• WHAT IS EXPECTED
Among the entries below, find every line that contains the string "left", then copy it.

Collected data
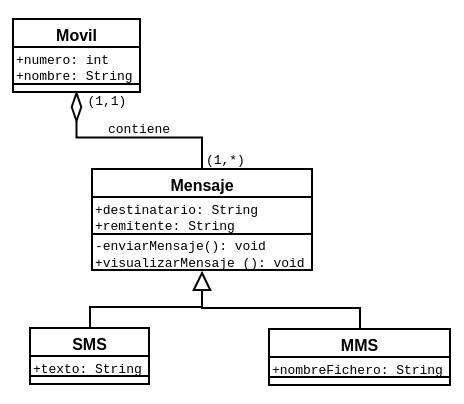
<!DOCTYPE html>
<html lang="es">
<head>
<meta charset="utf-8">
<title>Diagrama de clases</title>
<style>
  :root {
    --ink: #000;
    --paper: #fff;
  }
  * { box-sizing: border-box; margin: 0; padding: 0; }
  html, body { width: 464px; height: 404px; overflow: hidden; background: var(--paper); }
  .diagram {
    position: relative;
    width: 464px;
    height: 404px;
    color: var(--ink);
    font: 13px/16px "Liberation Mono", monospace;
    letter-spacing: -0.04px;
  }
  .connectors { position: absolute; inset: 0; }
  .connectors * { stroke: var(--ink); stroke-width: 2; fill: none; }
  .connectors polygon { fill: var(--paper); }

  .class-box {
    position: absolute;
    display: flex;
    flex-direction: column;
    border: 2px solid var(--ink);
    background: var(--paper);
  }
  .class-box h2 {
    flex: none;
    height: 28px;
    border-bottom: 2px solid var(--ink);
    font: bold 16px/31px "Liberation Sans", sans-serif;
    letter-spacing: 0;
    text-align: center;
  }
  .class-box ul { list-style: none; padding-left: 2px; }
  .class-box li { white-space: nowrap; }
  .class-box .attributes {
    flex: none;
    height: 20px;
    padding-top: 5px;
    border-bottom: 2px solid var(--ink);
  }
  .class-box .two-rows { height: 37px; }
  .class-box .operations { flex: none; height: 34px; padding-top: 3px; line-height: 17px; }

  .movil   { left: 12px;  top: 18px;  width: 129px; height: 75px; }
  .mensaje { left: 91px;  top: 168px; width: 222px; height: 103px; }
  .sms     { left: 29px;  top: 327px; width: 121px; height: 58px; }
  .mms     { left: 268px; top: 328px; width: 183px; height: 58px; }

  .label { position: absolute; white-space: nowrap; }
  .whole-count { left: 87.5px; top: 94px; }
  .relation    { left: 108px; top: 122px; }
  .part-count  { left: 206px; top: 153px; }
</style>
</head>
<body>
<main class="diagram">
  <svg class="connectors" width="464" height="404" viewBox="0 0 464 404" aria-hidden="true">
    <polyline points="76.5,121 76.5,137.5 202,137.5 202,169"/>
    <polygon points="76.5,93 81.3,107 76.5,121 71.7,107"/>
    <polyline points="202,290 202,307 90,307 90,328"/>
    <polyline points="202,290 202,308 360,308 360,329"/>
    <polygon points="202,273 210.3,290 193.7,290"/>
  </svg>

  <section class="class-box movil">
    <h2>Movil</h2>
    <ul class="attributes two-rows">
      <li>+numero: int</li>
      <li>+nombre: String</li>
    </ul>
  </section>

  <section class="class-box mensaje">
    <h2>Mensaje</h2>
    <ul class="attributes two-rows">
      <li>+destinatario: String</li>
      <li>+remitente: String</li>
    </ul>
    <ul class="operations">
      <li>-enviarMensaje(): void</li>
      <li>+visualizarMensaje (): void</li>
    </ul>
  </section>

  <section class="class-box sms">
    <h2>SMS</h2>
    <ul class="attributes">
      <li>+texto: String</li>
    </ul>
  </section>

  <section class="class-box mms">
    <h2>MMS</h2>
    <ul class="attributes">
      <li>+nombreFichero: String</li>
    </ul>
  </section>

  <span class="label whole-count">(1,1)</span>
  <span class="label relation">contiene</span>
  <span class="label part-count">(1,*)</span>
</main>
</body>
</html>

• ANSWER AREA
  .class-box ul { list-style: none; padding-left: 2px; }
  .movil   { left: 12px;  top: 18px;  width: 129px; height: 75px; }
  .mensaje { left: 91px;  top: 168px; width: 222px; height: 103px; }
  .sms     { left: 29px;  top: 327px; width: 121px; height: 58px; }
  .mms     { left: 268px; top: 328px; width: 183px; height: 58px; }
  .whole-count { left: 87.5px; top: 94px; }
  .relation    { left: 108px; top: 122px; }
  .part-count  { left: 206px; top: 153px; }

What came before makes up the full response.